A discussion with the Producer of “Inside the Revolution: A Journey into the Heart of Venezuela”, Roberto Navarrete, preceded by the screening of the film.
Date: Monday, 12/04/2010. Time: 2:00-5:00 pm
Location: Indian Social Institute 10, Institutional Area, Lodi Road, New Delhi (India)
Inside the Revolution: A Journey into the Heart of Venezuela
(Director Pablo Navarrete, 65mins, Alborada Films, 2009)
February 2009 marked 10 years since Hugo Chavez took office, following a landslide election victory, and launched his revolution to bring radical change to Venezuela. While wildly popular with many in the country, Chavez’s policies and his strongly-worded criticisms of the U.S. government have also made him powerful enemies, both at home and abroad, especially in the media.
Filmed in Caracas in November 2008, on the eve of the 10th anniversary of Chavez’s controversial presidency, this feature-length documentary takes a journey into the heart of Venezuela’s revolution to listen to the voices of the people driving the process forward.

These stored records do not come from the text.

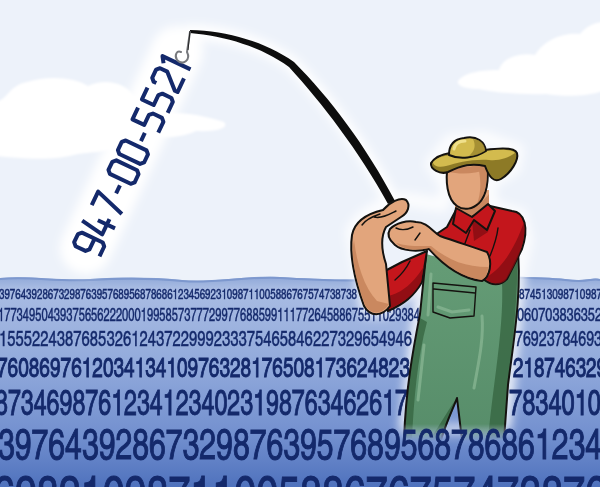
<!DOCTYPE html>
<html lang="en">
<head>
<meta charset="utf-8">
<title>Fishing for numbers</title>
<style>
:root{--sky:#edf2fa;--cloud:#fff;--navy:#14296b;--ink:#14120f;--skin:#e2a57c;--skin-dark:#bd7a50;--red:#c4161c;--red-dark:#860d12;--green-dark:#34633f;--green-light:#86b592;--straw:#d3bb4e;--straw-dark:#8d7a26}
html,body{margin:0;overflow:hidden}
svg{display:block;width:600px;height:487px}
.digits{font-family:"TeX Gyre Heros Cn","Liberation Sans",sans-serif;fill:var(--navy);stroke:var(--navy);stroke-width:.4}
.digits .near{stroke-width:.9}
.catch{fill:none;stroke:var(--navy);stroke-width:4;stroke-linejoin:round}
.outline{stroke:var(--ink);stroke-width:2;stroke-linejoin:round;stroke-linecap:round}
.crease{fill:none;stroke:var(--ink);stroke-width:1.4;stroke-linecap:round;stroke-linejoin:round}
.skin{fill:var(--skin)}.skin-shade{fill:var(--skin-dark);opacity:.65}
.red{fill:var(--red)}.red-shade{fill:var(--red-dark);opacity:.8}
.green-shade{fill:var(--green-dark);opacity:.75}
.green-light{fill:none;stroke:var(--green-light);stroke-width:3;stroke-linecap:round;opacity:.8}
</style>
</head>
<body>
<svg viewBox="0 0 600 487" role="img" aria-label="A fisherman standing in a sea of digits lifts a number out on his line">
<defs>
<linearGradient id="sea" x1="0" y1="0" x2="0" y2="1">
<stop offset="0" stop-color="#8fa8d8"/><stop offset=".06" stop-color="#a9bce3"/><stop offset=".4" stop-color="#93abdc"/><stop offset=".75" stop-color="#7390cf"/><stop offset="1" stop-color="#4f72bd"/>
</linearGradient>
<linearGradient id="waders" x1="0" y1="255" x2="0" y2="450" gradientUnits="userSpaceOnUse">
<stop offset="0" stop-color="#659c76"/><stop offset="1" stop-color="#568c69"/>
</linearGradient>
<linearGradient id="waterline" x1="0" y1="424" x2="0" y2="441" gradientUnits="userSpaceOnUse">
<stop offset="0" stop-color="#fff"/><stop offset="1" stop-color="#000"/>
</linearGradient>
<mask id="above-water" maskUnits="userSpaceOnUse" x="0" y="0" width="600" height="487"><rect width="600" height="487" fill="url(#waterline)"/></mask>
<filter id="soft" x="-20%" y="-20%" width="140%" height="140%"><feGaussianBlur stdDeviation="5"/></filter>
<filter id="haze" x="-10%" y="-20%" width="120%" height="140%"><feGaussianBlur stdDeviation="1.2"/></filter>
<path id="rod" d="M190 32C225 33 262 43 292 64C325 98 362 146 391 200"/>
<path id="body" d="M352 232C360 214 380 206 404 199L442 205L448 186L432 164L450 141L484 138L517 150L514 168L488 184L492 207L520 215L526 240L519 270L504 430L405 432L424 278L385 310L368 310Z"/>
<path id="d0" d="M3 -31H12L15 -28V-5L12 -2H3L0 -5V-28Z"/>
<path id="d5" d="M14 -31H1V-18H12L15 -15V-5L12 -2H0"/>
<path id="dash" d="M0 -14H9"/>
</defs>

<g id="sky">
<rect width="600" height="487" fill="var(--sky)"/>
<g fill="var(--cloud)" filter="url(#haze)">
<path d="M-5 102C8 100 8 86 27 82C50 75 75 78 88 86C104 78 125 82 134 96C150 94 163 104 166 113C184 112 205 116 224 122C230 128 216 132 196 131C180 139 155 138 141 136C122 152 92 152 78 154C50 162 20 158 -5 156Z"/>
<path d="M458 81C464 72 484 70 499 70C502 58 520 52 535 55C545 38 567 32 580 34C588 25 596 22 606 22V90C584 98 560 96 546 94C520 95 490 92 479 89C466 89 456 86 458 81Z"/>
</g>
</g>

<g id="water">
<path fill="url(#sea)" d="M0 278C30 275 55 281 90 279S150 277 182 280S245 275 280 277S350 281 400 278S540 276 565 279S590 277 600 279V487H0Z"/>
<path d="M0 279C30 276 55 282 90 280S150 278 182 281S245 276 280 278S350 282 400 279S540 277 565 280S590 278 600 280" fill="none" stroke="#7d98ce" stroke-width="2"/>
</g>

<g id="glow" fill="none" stroke="#fff" stroke-linecap="round" stroke-linejoin="round" filter="url(#soft)">
<path d="M86 248L177 52" stroke-width="52"/>
<use href="#rod" stroke-width="15"/>
<use href="#body" stroke-width="14" opacity=".8" mask="url(#above-water)"/>
</g>

<g id="number-sea" class="digits">
<g font-size="14">
<text x="-1" y="299" textLength="358" lengthAdjust="spacingAndGlyphs">397643928673298763957689568786861234569231098711005886767574738738</text>
<text x="519" y="299" textLength="83" lengthAdjust="spacingAndGlyphs">874513098710987</text>
</g>
<g font-size="18">
<text x="-2" y="321" textLength="422" lengthAdjust="spacingAndGlyphs">17734950439375656222000199585737772997768859911177264588675511029384</text>
<text x="517" y="321" textLength="85" lengthAdjust="spacingAndGlyphs">060703836352</text>
</g>
<g font-size="22">
<text x="-1" y="346" textLength="413" lengthAdjust="spacingAndGlyphs">15552243876853261243722999233375465846227329654946</text>
<text x="515" y="346" textLength="87" lengthAdjust="spacingAndGlyphs">76923784693</text>
</g>
<g font-size="28" class="near">
<text x="-3" y="377" textLength="413" lengthAdjust="spacingAndGlyphs">760869761203413410976328176508173624823</text>
<text x="513" y="377" textLength="94" lengthAdjust="spacingAndGlyphs">218746329</text>
</g>
<g font-size="36" class="near">
<text x="-5" y="415" textLength="413" lengthAdjust="spacingAndGlyphs">87346987612341234023198763462617</text>
<text x="509" y="415" textLength="92" lengthAdjust="spacingAndGlyphs">7834010</text>
</g>
<text class="near" x="-7" y="513" font-size="52" textLength="614" lengthAdjust="spacingAndGlyphs">6982109871100588676757473876</text>
</g>

<g id="fisherman" mask="url(#above-water)">
<g id="overalls">
<path fill="url(#waders)" d="M426 254C455 262 484 274 500 260L507 239L517 242C522 285 513 345 508 385L504 440C490 445 474 445 462 440L457 400L441 440C428 444 414 444 404 439C406 388 414 345 420 314Z"/>
<path class="green-shade" d="M500 262L516 244C521 290 509 365 504 438L488 441C493 380 508 310 500 262Z"/>
<path class="green-shade" d="M457 398C452 412 445 428 441 440L429 441C443 420 450 407 457 398ZM420 318L427 322C417 360 414 400 412 438L405 438C406 390 414 348 420 318Z"/>
<path class="outline" fill="none" d="M404 440C406 385 414 345 420 314L426 256M517 244C523 287 513 345 508 385L504 440M441 440C447 420 453 409 457 398L462 440"/>
<path class="green-light" d="M431 274L428 315M482 316C484 340 478 365 474 388M424 345L418 400"/>
<path class="crease" stroke-width="1" d="M433 283L476 287L474 316L450 318L433 312ZM434 289L475 293"/>
<path class="green-light" d="M438 307L452 312L469 310"/>
</g>

<g id="neck">
<path class="skin" d="M455 190H489V208L472 222L455 211Z"/>
<path class="skin-shade" d="M455 203C464 212 474 212 489 194V208L472 222L455 211Z"/>
</g>

<g id="shirt">
<path class="red outline" d="M456 210L447 227L432 237C448 246 466 250 484 256L483 279C492 286 500 286 507 279L522 249C529 228 525 212 512 211L490 206L470 218Z"/>
<path class="red-shade" d="M524 222C527 244 514 267 506 280C500 286 490 284 484 278C501 271 515 248 524 222ZM472 220L492 212L488 232L474 241Z"/>
<path class="outline red" d="M456 208L453 224L466 233L474 220L487 230L495 211L488 204L472 217Z"/>
<path class="crease" d="M490 256C494 246 497 237 498 228M470 230L464 246"/>
<path class="outline red" d="M427 251L402 262L383 272L388 311C404 304 414 296 422 282Z"/>
<path class="red-shade" d="M389 309L387 296C402 294 415 281 424 266L421 282C414 295 403 303 389 309Z"/>
<path class="crease" d="M410 261C406 269 401 275 395 280"/>
</g>

<path id="rod-taper" fill="#0d0d0d" d="M190 30C228 31 266 42 294 62C330 98 366 146 395 201L388 204C359 151 322 103 289 67C262 47 225 36 190 33Z"/>

<g id="arms">
<path class="skin outline" d="M383 210C390 202 400 197 406 200C411 205 408 213 401 217L386 227C380 238 382 252 386 264L390 306C382 317 370 317 364 306C356 284 349 256 352 235C355 220 370 213 383 210Z"/>
<path class="skin-shade" d="M354 240C357 264 364 287 377 301L389 304C382 315 371 315 365 305C357 283 350 258 354 240Z"/>
<path class="crease" d="M374 217C382 219 390 214 396 211M362 225C366 219 374 216 380 214"/>
<path class="skin outline" d="M390 229C396 223 407 220 416 222C427 222 432 231 440 236C457 242 473 247 487 252C493 262 490 277 482 281C464 279 446 268 429 249C417 252 402 251 395 245C389 240 387 234 390 229Z"/>
<path class="skin-shade" d="M396 243C408 247 421 246 431 246C449 261 467 267 488 267C488 274 485 279 481 280C463 277 446 267 429 248C416 251 403 250 396 243Z"/>
<path class="crease" stroke-width="1" d="M396 228C402 231 407 230 413 227M420 233L415 240"/>
</g>

<g id="head">
<path class="skin outline" d="M448 164C445 181 447 199 457 206C464 211 473 209 479 203C487 195 489 178 487 160Z"/>
<path class="skin-shade" d="M448 164C461 170 477 167 487 160L487 169C474 175 458 174 448 172ZM479 171L487 168C488 184 484 198 477 204C481 194 481 181 479 171Z"/>
<path class="outline" fill="var(--straw-dark)" d="M431 163C436 156 443 154 450 153L485 150C499 148 515 147 517 153C519 160 511 173 501 179C494 183 489 177 485 166C472 163 462 165 448 172C440 175 430 169 431 163Z"/>
<path fill="var(--straw)" d="M433 162C440 155 449 155 458 156L486 151C498 149 513 149 515 153C508 158 499 161 489 160C470 159 458 163 446 166C439 168 433 166 433 162Z"/>
<path class="outline" fill="var(--straw)" d="M449 155C449 144 454 139 464 138C477 135 485 142 486 151C475 158 460 160 449 155Z"/>
<path d="M473 139C483 140 485 146 485 151C480 154 475 156 469 156C475 151 476 145 473 139Z" fill="var(--straw-dark)" opacity=".65"/>
<path d="M454 149C455 143 459 141 465 141" fill="none" stroke="#f0e08b" stroke-width="3" stroke-linecap="round"/>
</g>
</g>

<g id="surface-digits" class="digits">
<text class="near" x="-2" y="459" font-size="42" textLength="604" lengthAdjust="spacingAndGlyphs">397643928673298763957689568786861234</text>
</g>

<g id="hooked-number">
<g class="catch" role="img" aria-label="947-00-5521" transform="translate(100 260) rotate(-64.6)">
<path transform="translate(2)" d="M1 -2H12L15 -5V-28L12 -31H3L0 -28V-17L3 -14H15"/>
<path transform="translate(24)" d="M4 -33L0 -9H17M11 -19V0"/>
<path transform="translate(46)" d="M0 -31H15L5 0"/>
<use href="#dash" x="67"/>
<use href="#d0" x="82"/>
<use href="#d0" x="104"/>
<use href="#dash" x="125"/>
<use href="#d5" x="140"/>
<use href="#d5" x="162"/>
<path transform="translate(184)" d="M0 -25V-28L3 -31H12L15 -28V-20L1 -5V-2H16"/>
<path transform="translate(205)" d="M0 -27L6 -31V0"/>
</g>
<path d="M190 32L187 52C191 60 183 66 177 60C174 55 177 50 181 52" fill="none" stroke="#77797d" stroke-width="2" stroke-linecap="round"/>
<path d="M190 31L188 50" fill="none" stroke="#222" stroke-width="1"/>
</g>
</svg>
</body>
</html>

The film traces the recent history of Venezuela, before and after the election of Hugo Chavez to the presidency, using archive material and interviews with Venezuelans living in the barrios of Caracas who are involved in community and social movements. The achievements and challenges facing the Bolivarian process are put into context by means of interviews with leading Venezuelan social scientists Edgardo Lander and Javier Biardeau, as well as the Canadian economist Michael Lebowitz, who currently lives in Venezuela.
“This is a rare film about Venezuela, a country in extraordinary transition. Watch this film because it is honest and fair and respectful of those who want to be told the truth about an epic attempt, flaws and all, to claim back the humanity of ordinary people.”
– John Pilger (Journalist, author and documentary filmmaker)
“A lively, well-researched documentary which pulls off that most difficult of tasks – an honest account of the achievements and the weaknesses of the Chavez government.”
– Sue Branford (Journalist, former Latin American analyst for the BBC World Service)